A bell-shaped cup that is supposed to give you comfortable, safe, odorless and eco-friendly period time of 12 hours a day! A much better alternative to pads and tampons. And to top it up it’s reusable and lasts for as long as 10 years if used properly. – This is what I had read about menstrual cups. A description that would make any girl want to try it out… and why not! It sounds like it can save a lot of time, money and will be stress free while travelling and its eco-friendly!!
And these were the exact reasons why I wanted to try a menstrual cup myself. A frequent traveler that I am, I do not like taking medicines if I have to travel during my periods. And I believe no one should… it can have harsh side-effects in the long run. I am dead against it being a health and hygiene freak. And the cup has been helpful in these times.
While menstrual cup has already made a place in the international market, it’s a totally different story in India. In India its still to be accepted and the awareness has not been on a large scale. The knowledge about menstrual cup in India still remains very very limited and a lot of it is to be blamed on the stigma of talking about “vagina” and “periods” and “period bloods” and for that matter “intimate hygiene”. And I seriously think it’s high time we get over it and accept it as a natural phenomenon, as natural as breast milk! Oh wait… that is a stigma too… you cannot talk about breast or breastmilk or breast feeding, that’s obscene!!!
Well on a serious note… from all the reviews that I have read from ladies worldwide, I strongly feel that menstrual cup and intimate hygiene and health needs better promotion and awareness in India.Everteen is one such company in India that is working their way to improve intimate health and hygiene with their products.
How do you choose a menstrual cup size?

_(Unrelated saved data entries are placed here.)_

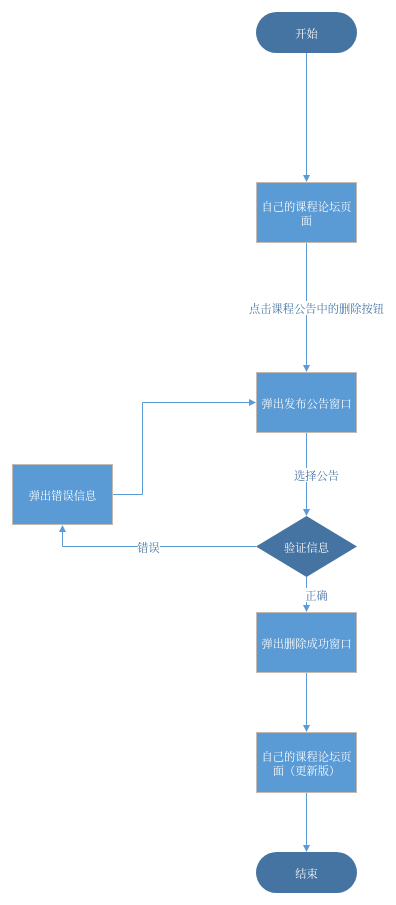
<!DOCTYPE html>
<html lang="zh-CN">
<head>
<meta charset="utf-8">
<title>删除公告流程图</title>
<style>
:root {
  --paper: #ffffff;
  --process: #5b9bd5;
  --process-edge: #c3bab3;
  --terminal: #4674a2;
  --line: #5b9bd5;
  --label: #4674a2;
  --node-text: #ffffff;
}
* { box-sizing: border-box; }
html, body { margin: 0; padding: 0; }
body { width: 396px; height: 905px; overflow: hidden; background: var(--paper); }
.flowchart {
  position: relative;
  width: 396px;
  height: 905px;
  overflow: hidden;
  font: 11.25px/14px "Noto Serif CJK SC", "Noto Serif", serif;
}
.connectors { position: absolute; left: 0; top: 0; }
.connectors .route { fill: none; stroke: var(--line); stroke-width: 1; }
.connectors .head { fill: var(--line); }
.node {
  position: absolute;
  left: 256px;
  width: 101px;
  height: 61px;
  display: flex;
  align-items: center;
  justify-content: center;
  text-align: center;
  white-space: nowrap;
  color: var(--node-text);
}
.process { background: var(--process); border: 1px solid var(--process-edge); }
.terminal { height: 41px; border-radius: 21px; background: var(--terminal); }
.decision { background: var(--terminal); clip-path: polygon(50% 0, 100% 50%, 50% 100%, 0 50%); }
.start { top: 12px; }
.forum { top: 182px; }
.publish { top: 372px; }
.error { left: 12px; top: 464px; }
.verify { top: 516px; }
.success { top: 612px; }
.updated { top: 732px; }
.end { top: 852px; }
.label {
  position: absolute;
  transform: translateX(-50%);
  height: 14px;
  white-space: nowrap;
  color: var(--label);
  background: var(--paper);
}
.label-delete { left: 316.5px; top: 301px; }
.label-select { left: 316.5px; top: 468px; }
.label-wrong { left: 148.5px; top: 540px; }
.label-right { left: 316.5px; top: 588px; }
</style>
</head>
<body>
<main class="flowchart">
  <svg class="connectors" width="396" height="905" viewBox="0 0 396 905" aria-hidden="true">
    <defs>
      <path id="arrow" class="head" d="M0 0L-3.5 -7H3.5Z"/>
    </defs>
    <path class="route" d="M306.5 53V176M306.5 243V366M306.5 433V510M306.5 577V606M306.5 673V726M306.5 793V846"/>
    <path class="route" d="M256 546.5H62.5V531"/>
    <path class="route" d="M113 494.5H142.5V402.5H250"/>
    <use href="#arrow" x="306.5" y="182"/>
    <use href="#arrow" x="306.5" y="372"/>
    <use href="#arrow" x="306.5" y="516"/>
    <use href="#arrow" x="306.5" y="612"/>
    <use href="#arrow" x="306.5" y="732"/>
    <use href="#arrow" x="306.5" y="852"/>
    <use href="#arrow" transform="translate(62.5 525) rotate(180)"/>
    <use href="#arrow" transform="translate(256 402.5) rotate(-90)"/>
  </svg>

  <div class="node terminal start">开始</div>
  <div class="node process forum">自己的课程论坛页<br>面</div>
  <div class="node process publish">弹出发布公告窗口</div>
  <div class="node process error">弹出错误信息</div>
  <div class="node decision verify">验证信息</div>
  <div class="node process success">弹出删除成功窗口</div>
  <div class="node process updated">自己的课程论坛页<br>面（更新版）</div>
  <div class="node terminal end">结束</div>

  <span class="label label-delete">点击课程公告中的删除按钮</span>
  <span class="label label-select">选择公告</span>
  <span class="label label-wrong">错误</span>
  <span class="label label-right">正确</span>
</main>
</body>
</html>
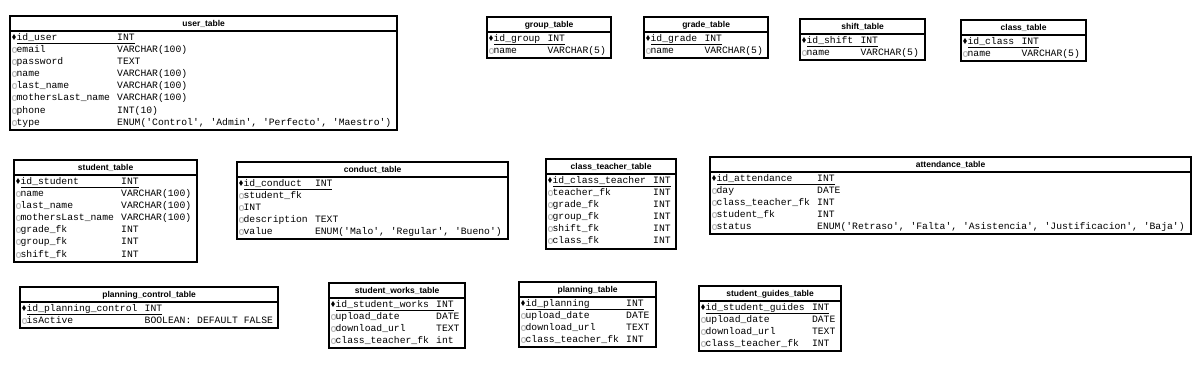
<!DOCTYPE html>
<html lang="en">
<head>
<meta charset="utf-8">
<title>School database schema</title>
<style>
:root { --paper: #fff; --ink: #000; --optional: #b5b5b5; --char: 5.83px; }
* { box-sizing: border-box; margin: 0; padding: 0; }
body { width: 1200px; height: 367px; overflow: hidden; background: var(--paper); color: var(--ink); text-rendering: geometricPrecision; }
.schema { position: relative; width: 1200px; height: 367px; overflow: hidden; }
.entity { position: absolute; left: var(--x); top: var(--y); width: var(--w); border: 2px solid var(--ink); background: var(--paper); }
.entity h2 { height: 15px; border-bottom: 2px solid var(--ink); font: bold 8.5px/13px "Liberation Sans", Arial, sans-serif; text-align: center; white-space: nowrap; }
.entity ul { list-style: none; font: 9.72px/12px "Liberation Mono", "Courier New", monospace; }
.entity li { display: flex; height: 12.1px; padding-left: 5.5px; position: relative; white-space: nowrap; }
.entity li::before { content: ""; position: absolute; left: 1px; top: 3px; width: 3px; height: 4px; border: 1px solid var(--optional); border-radius: 50%; }
.entity li.key::before { top: 2px; width: 4px; height: 6px; border: 0; border-radius: 0; background: var(--ink); clip-path: polygon(50% 0, 100% 50%, 50% 100%, 0 50%); }
.name { flex: none; width: calc(var(--chars) * var(--char) + 7.3px); }
.key span { box-shadow: inset 0 -1px var(--ink); }
</style>
</head>
<body>
<main class="schema">
  <section class="entity" style="--x:9px;--y:15px;--w:389px;--chars:16">
    <h2>user_table</h2>
    <ul>
      <li class="key"><span class="name">id_user</span><span>INT</span></li>
      <li><span class="name">email</span><span>VARCHAR(100)</span></li>
      <li><span class="name">password</span><span>TEXT</span></li>
      <li><span class="name">name</span><span>VARCHAR(100)</span></li>
      <li><span class="name">last_name</span><span>VARCHAR(100)</span></li>
      <li><span class="name">mothersLast_name</span><span>VARCHAR(100)</span></li>
      <li><span class="name">phone</span><span>INT(10)</span></li>
      <li><span class="name">type</span><span>ENUM('Control', 'Admin', 'Perfecto', 'Maestro')</span></li>
    </ul>
  </section>
  <section class="entity" style="--x:486px;--y:16px;--w:126px;--chars:8">
    <h2>group_table</h2>
    <ul>
      <li class="key"><span class="name">id_group</span><span>INT</span></li>
      <li><span class="name">name</span><span>VARCHAR(5)</span></li>
    </ul>
  </section>
  <section class="entity" style="--x:643px;--y:16px;--w:126px;--chars:8">
    <h2>grade_table</h2>
    <ul>
      <li class="key"><span class="name">id_grade</span><span>INT</span></li>
      <li><span class="name">name</span><span>VARCHAR(5)</span></li>
    </ul>
  </section>
  <section class="entity" style="--x:799px;--y:18px;--w:127px;--chars:8">
    <h2>shift_table</h2>
    <ul>
      <li class="key"><span class="name">id_shift</span><span>INT</span></li>
      <li><span class="name">name</span><span>VARCHAR(5)</span></li>
    </ul>
  </section>
  <section class="entity" style="--x:960px;--y:19px;--w:127px;--chars:8">
    <h2>class_table</h2>
    <ul>
      <li class="key"><span class="name">id_class</span><span>INT</span></li>
      <li><span class="name">name</span><span>VARCHAR(5)</span></li>
    </ul>
  </section>

  <section class="entity" style="--x:13px;--y:159px;--w:185px;--chars:16">
    <h2>student_table</h2>
    <ul>
      <li class="key"><span class="name">id_student</span><span>INT</span></li>
      <li><span class="name">name</span><span>VARCHAR(100)</span></li>
      <li><span class="name">last_name</span><span>VARCHAR(100)</span></li>
      <li><span class="name">mothersLast_name</span><span>VARCHAR(100)</span></li>
      <li><span class="name">grade_fk</span><span>INT</span></li>
      <li><span class="name">group_fk</span><span>INT</span></li>
      <li><span class="name">shift_fk</span><span>INT</span></li>
    </ul>
  </section>
  <section class="entity" style="--x:236px;--y:161px;--w:273px;--chars:11">
    <h2>conduct_table</h2>
    <ul>
      <li class="key"><span class="name">id_conduct</span><span>INT</span></li>
      <li><span class="name">student_fk</span></li>
      <li><span class="name">INT</span></li>
      <li><span class="name">description</span><span>TEXT</span></li>
      <li><span class="name">value</span><span>ENUM('Malo', 'Regular', 'Bueno')</span></li>
    </ul>
  </section>
  <section class="entity" style="--x:545px;--y:158px;--w:132px;--chars:16">
    <h2>class_teacher_table</h2>
    <ul>
      <li class="key"><span class="name">id_class_teacher</span><span>INT</span></li>
      <li><span class="name">teacher_fk</span><span>INT</span></li>
      <li><span class="name">grade_fk</span><span>INT</span></li>
      <li><span class="name">group_fk</span><span>INT</span></li>
      <li><span class="name">shift_fk</span><span>INT</span></li>
      <li><span class="name">class_fk</span><span>INT</span></li>
    </ul>
  </section>
  <section class="entity" style="--x:709px;--y:156px;--w:483px;--chars:16">
    <h2>attendance_table</h2>
    <ul>
      <li class="key"><span class="name">id_attendance</span><span>INT</span></li>
      <li><span class="name">day</span><span>DATE</span></li>
      <li><span class="name">class_teacher_fk</span><span>INT</span></li>
      <li><span class="name">student_fk</span><span>INT</span></li>
      <li><span class="name">status</span><span>ENUM('Retraso', 'Falta', 'Asistencia', 'Justificacion', 'Baja')</span></li>
    </ul>
  </section>

  <section class="entity" style="--x:19px;--y:286px;--w:260px;--chars:19">
    <h2>planning_control_table</h2>
    <ul>
      <li class="key"><span class="name">id_planning_control</span><span>INT</span></li>
      <li><span class="name">isActive</span><span>BOOLEAN: DEFAULT FALSE</span></li>
    </ul>
  </section>
  <section class="entity" style="--x:328px;--y:282px;--w:138px;--chars:16">
    <h2>student_works_table</h2>
    <ul>
      <li class="key"><span class="name">id_student_works</span><span>INT</span></li>
      <li><span class="name">upload_date</span><span>DATE</span></li>
      <li><span class="name">download_url</span><span>TEXT</span></li>
      <li><span class="name">class_teacher_fk</span><span>int</span></li>
    </ul>
  </section>
  <section class="entity" style="--x:518px;--y:281px;--w:139px;--chars:16">
    <h2>planning_table</h2>
    <ul>
      <li class="key"><span class="name">id_planning</span><span>INT</span></li>
      <li><span class="name">upload_date</span><span>DATE</span></li>
      <li><span class="name">download_url</span><span>TEXT</span></li>
      <li><span class="name">class_teacher_fk</span><span>INT</span></li>
    </ul>
  </section>
  <section class="entity" style="--x:698px;--y:285px;--w:144px;--chars:17">
    <h2>student_guides_table</h2>
    <ul>
      <li class="key"><span class="name">id_student_guides</span><span>INT</span></li>
      <li><span class="name">upload_date</span><span>DATE</span></li>
      <li><span class="name">download_url</span><span>TEXT</span></li>
      <li><span class="name">class_teacher_fk</span><span>INT</span></li>
    </ul>
  </section>
</main>
</body>
</html>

Most menstrual cups come in two sizes while a few brands offer three. The sizes however generally differ from anywhere between 20 – 30 ml for small and 30 – 40 ml for large. Generally, a size S works just fine for you if do not have a really large flow.
How To Wear and Remove a Menstrual Cup
Here is a step by step guide on using a menstrual cup –
- Sterilize the cup in boiling water for 3 – 5 minutes.
- Clean your hands.
- Fold the cup and insert slowly. The best way to insert the cup is while sitting on a commode and pushing it in. Once the cup is fully inside let it pop open.
- Reach and feel the cup, it should not have any noticeable folds. If you feel there are any dents then gently hold the base of the cup(*not the stem) and rotate to unfold and adjust.
- To remove – Slightly pull the stem while pushing the cup down with your abdominal muscle. Ping the cup to release the suction and slowly pull it out. It should be easy to pull out once the suction is released.
- **Avoid removing the cup by pulling the stem in the first go, it will be uncomfortable. Release the suction first to make it easy and comfortable.
- Empty the filled cup and wash thoroughly.
- Wipe it dry and reinsert.
It takes a while to get comfortable with using the cup but its just a matter of time. Trust me it’s so convenient that you will become dedicated to it gradually.
Reasons to use a Menstrual cup(Pros)
The first reason that made me want to shift to a menstrual cup was that, it is environmentally sustainable! I have been trying to reduce on my plastic consumption and pads and tampons haven’t been helping much in it. And these cups help in waste management too.
There are a lot of arguments on the different ingredients used in sanitary products. Such as fragrances for freshness and other chemicals whose residue has been found. Their effects can be harmful in the long run.
One big concern I had with pads and tampons is that it causes dryness. Even the organic ones had this problem. But as the menstrual cup only collects and not absorbs the fluid, I felt no dryness.
You don’t have to change the cup too often, which I find really convenient. While pads and tampons should not be worn more than 5 – 6 hours and cup can sustain upto 12 hours in normal flow. And by any chance if you be a little late, there is not embarrassing leak moments like you face with pads and tampons.
It saves you money! The monthly spending factor and pharmacy store trips does not stay.
Cons of using a menstrual cup
The first disadvantage of using a menstrual cup is, it can be messy while removing it. And a lot of you might have that feeling… ‘why would I want to deal with period blood like that?!’ but… it’s just your blood so I don’t think it should be a big deal, but still lets just take it as a disadvantage of using one.
The second disadvantage is finding yourself the correct fit. It’s always a good idea to research a little bit before you get your hands on it.
Though I don’t really find any other disadvantage from my side
And just in case you want to try your hands on them, here are a few links to help you get them while they are in offer –